Wooster Glass installed Tubelite entrances on Wayne Savings Community Bank when it opened in 1964. In 1969, Neyhart started working at Wooster Glass while he was still in high school. More than 50 years later, Neyhart continues to serve Wooster Glass’ customers and the bank’s doors remain in operation.

“Those are the original doors for the bank. It’s got the custom push-pulls. We’ve never taken it off or had to replace a tie rod or anything. I cannot remember having anybody go up there to service that door,” said Neyhart. “I’m guessing it has to open and close at least 75 times a day. That door is as original as you can get. They could even be the original hinges. Hinges get a lot of use, and sometimes you have to replace them, but it’s pretty easy on a Tubelite door.”

Another successful Wooster Glass installation can be seen at 116 East Liberty Street. This retail location has had many lives throughout the past 40 years, but like the bank, it only has had one set of doors. Tubelite Standard Narrow Stile Entrance doors with a clear anodized finish.

When the doors were installed in the 1970s, the location was Brenner’s Clothing Store. To this day, the mosaic floor of the entryway still says “Brenner Bros.” The current tenant, Blue Spruce Boutique, reported that the doors are still performing well.

Neyhart recalls when the Liberty Street location previously was a coffee shop, and the building code required a panic bar exit device on one door. He explained that it was a fairly simple modification: “You take the two tie rods off and replace the rails. You can disassemble the tie rods manually, without power tools, and do it right in the field.”

Through his decades of experience, Neyhart noted that easy modification and repair is an important feature of tie-rod assembled doors because they save the owner significant money. “If someone tries to break into a building, they’ll destroy the lock-stile,” he said. “You can take off that horizontal rail and replace it, and you’re back in business. Or if a car hits it, you can replace a couple of horizontal rails and some glass and repair the door. If it’s some other welded door, you’d have to order a completely new door. Tie rod definitely has its advantages.”

He continued, “We prefer to use Tubelite because of the adaptability. For repairs, or if something gets fabricated incorrectly, we can just replace that rail.
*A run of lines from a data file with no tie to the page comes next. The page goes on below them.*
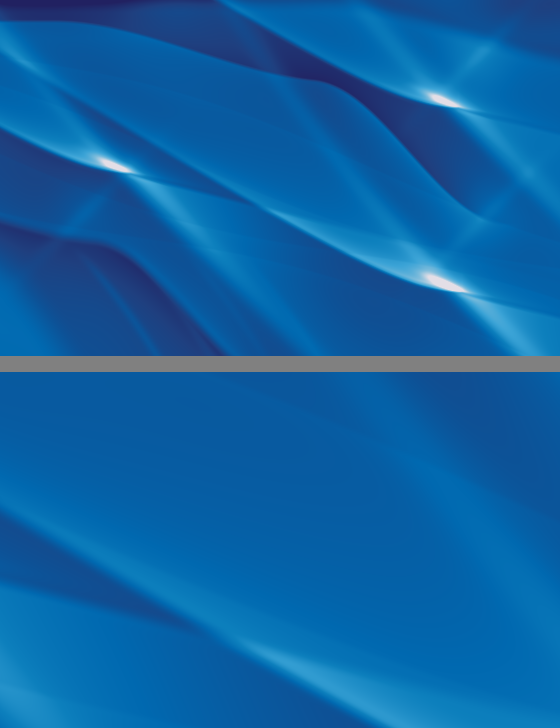
Top: the whole. Bottom: its middle third, enlarged.
This background is drawn by a Shadertoy shader. Its source:

```glsl
// Draws flowing translucent blue veils that fold into bright caustic points.

vec2 gradientAt(vec2 cell) {
    float angle = 6.2832 * fract(sin(dot(cell, vec2(127.1, 311.7))) * 4375.5);
    return vec2(cos(angle), sin(angle));
}

float gradientNoise(vec2 p) {
    vec2 i = floor(p), f = p - i;
    vec2 u = f * f * f * (f * (f * 6.0 - 15.0) + 10.0);
    vec2 e = vec2(1.0, 0.0);
    float low = mix(dot(gradientAt(i), f), dot(gradientAt(i + e), f - e), u.x);
    float high = mix(dot(gradientAt(i + e.yx), f - e.yx),
                     dot(gradientAt(i + e.xx), f - e.xx), u.x);
    return mix(low, high, u.y);
}

float softLine(float offset, float width) {
    return exp(-offset * offset / (width * width));
}

// Light that starts at an edge and fades with depth behind it
float sheet(float depth, float blur, float reach) {
    return smoothstep(-blur, blur, depth) * exp(-max(depth, 0.0) / reach);
}

// Two crossing ridges with haze between them, shade below, a spark at the apex
float fold(vec2 p, vec2 apex, float hazeGain) {
    float d = apex.x - p.x, h = p.y - apex.y;
    float before = max(d, 0.0), after = max(-d, 0.0);
    float a = h - 0.62 * (sqrt(before * before + 0.05) - 0.2236) + 0.25 * after;
    float b = h - d - 0.35 * before * before;

    float blur = 0.004 + 0.012 * before + 0.06 * after;
    float ridge = 2.7 * sheet(a, blur, 0.042) * exp(-0.8 * before - 6.0 * after);
    float stripe = softLine(b, 0.05) * exp(-0.8 * abs(d));

    float hazeBefore = smoothstep(0.0, 0.015, a) * smoothstep(0.03, -0.05, b);
    float hazeAfter = smoothstep(0.004, -0.014, a) * smoothstep(-0.07, 0.05, b);
    float haze = hazeGain * (1.8 * hazeBefore * exp(-3.0 * before)
                           + 2.2 * hazeAfter * exp(-3.0 * after));

    float shade = smoothstep(0.01, -0.015, a) * smoothstep(0.02, -0.09, b)
                * exp(5.0 * min(a, 0.0)) * smoothstep(-0.4, 0.0, d)
                * exp(-0.5 * before);
    float spark = softLine(h - 0.45 * d, 0.013) * softLine(d - 0.045, 0.065);
    return ridge + stripe + haze - 1.15 * shade + 1.7 * spark;
}

// Height of a veil edge that descends in two waves
float veilEdge(float x) {
    return 0.94 - 0.17 * smoothstep(0.15, 0.95, x)
                - 0.40 * smoothstep(0.88, 1.42, x);
}

// Veil lit on one side of its edge (side is 1 above, -1 below)
float veil(vec2 p, float side, float blur) {
    float slope = (veilEdge(p.x + 0.01) - veilEdge(p.x - 0.01)) / 0.02;
    float s = side * (p.y - veilEdge(p.x)) / sqrt(1.0 + slope * slope);
    float light = 0.65 * sheet(s, blur, 0.11) + 0.5 * sheet(s, blur, 0.015);
    light *= 0.7 + 0.9 * smoothstep(0.1, 0.9, -slope);
    return (light - 1.1 * sheet(-s, blur, 0.10)) * smoothstep(1.48, 1.2, p.x);
}

// Soft glow crossed by a rising streak
float glint(vec2 p) {
    float along = (p.x + p.y) * 0.707, across = (p.y - p.x) * 0.707;
    return 0.9 * exp(-dot(p, p) / 0.009)
         + 0.5 * softLine(across, 0.022) * softLine(along, 0.22);
}

vec3 blueRamp(float level) {
    vec3 stops[8] = vec3[8](
        vec3(0.13, 0.13, 0.38), vec3(0.12, 0.25, 0.50),
        vec3(0.05, 0.32, 0.59), vec3(0.00, 0.41, 0.69),
        vec3(0.05, 0.50, 0.74), vec3(0.23, 0.64, 0.84),
        vec3(0.50, 0.74, 0.86), vec3(0.89, 0.87, 0.90));
    vec3 color = stops[0];
    for (int i = 1; i < 8; i++)
        color = mix(color, stops[i], clamp(level - float(i - 1), 0.0, 1.0));
    return color;
}

void mainImage(out vec4 fragColor, in vec2 fragCoord) {
    vec2 p = fragCoord / iResolution.y;
    p.x *= 1.5706 * iResolution.y / iResolution.x;

    // Base brightness with broad drifts along the descending diagonal
    vec2 drift = vec2(p.x * 0.8 - p.y * 0.6, p.x * 0.6 + p.y * 0.8);
    float level = 1.85 + 0.65 * smoothstep(0.9, 1.4, p.x)
                + 0.5 * gradientNoise(drift * vec2(1.6, 4.0) + 3.0);
    level += 1.3 * smoothstep(0.06, -0.10, p.x - 0.20 + 0.6 * p.y)
           * smoothstep(0.40, 0.20, p.y);
    level -= 1.2 * smoothstep(0.88, 1.0, p.y) * smoothstep(0.35, 0.6, abs(p.x - 0.88));

    // Apex position and haze gain of each fold, then glints and veil shifts
    vec3 apexes[3] = vec3[3](vec3(1.286, 0.698, 0.9), vec3(0.367, 0.514, 1.5),
                             vec3(1.296, 0.180, 1.2));
    vec2 glints[3] = vec2[3](vec2(1.337, 0.837), vec2(0.245, 0.408), vec2(1.357, 0.388));
    vec2 shifts[3] = vec2[3](vec2(0.0), vec2(-0.62, -0.45), vec2(0.75, 0.05));
    for (int i = 0; i < 3; i++) {
        float side = i == 1 ? 1.0 : -1.0;
        level += fold(p, apexes[i].xy, apexes[i].z) + glint(p - glints[i]);
        level += veil(p - shifts[i], side, 0.006 + 0.012 * float(i));
    }

    // Faint filaments: shallow ones across, steep ones in the lower part
    for (int i = 0; i < 4; i++) {
        float k = float(i);
        float wave = 0.05 * sin(3.0 * p.x + 1.7 * k);
        level += 0.2 * sheet(0.84 - 0.13 * k - 0.3 * p.x + wave - p.y, 0.004, 0.03);
        float steep = p.x - 0.26 - 0.15 * k - 0.6 * (0.3 - p.y) + 0.5 * p.y * p.y;
        level += 0.7 / (1.0 + k) * softLine(steep, 0.016) * smoothstep(0.32, 0.2, p.y);
    }
    fragColor = vec4(blueRamp(max(level, 0.0)), 1.0);
}
```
If it was a welded door, it would be a whole different story—you’d have to replace the entire door. We like the adaptability of tie-rod doors so much better. The beauty is the adaptability and the ability to change.”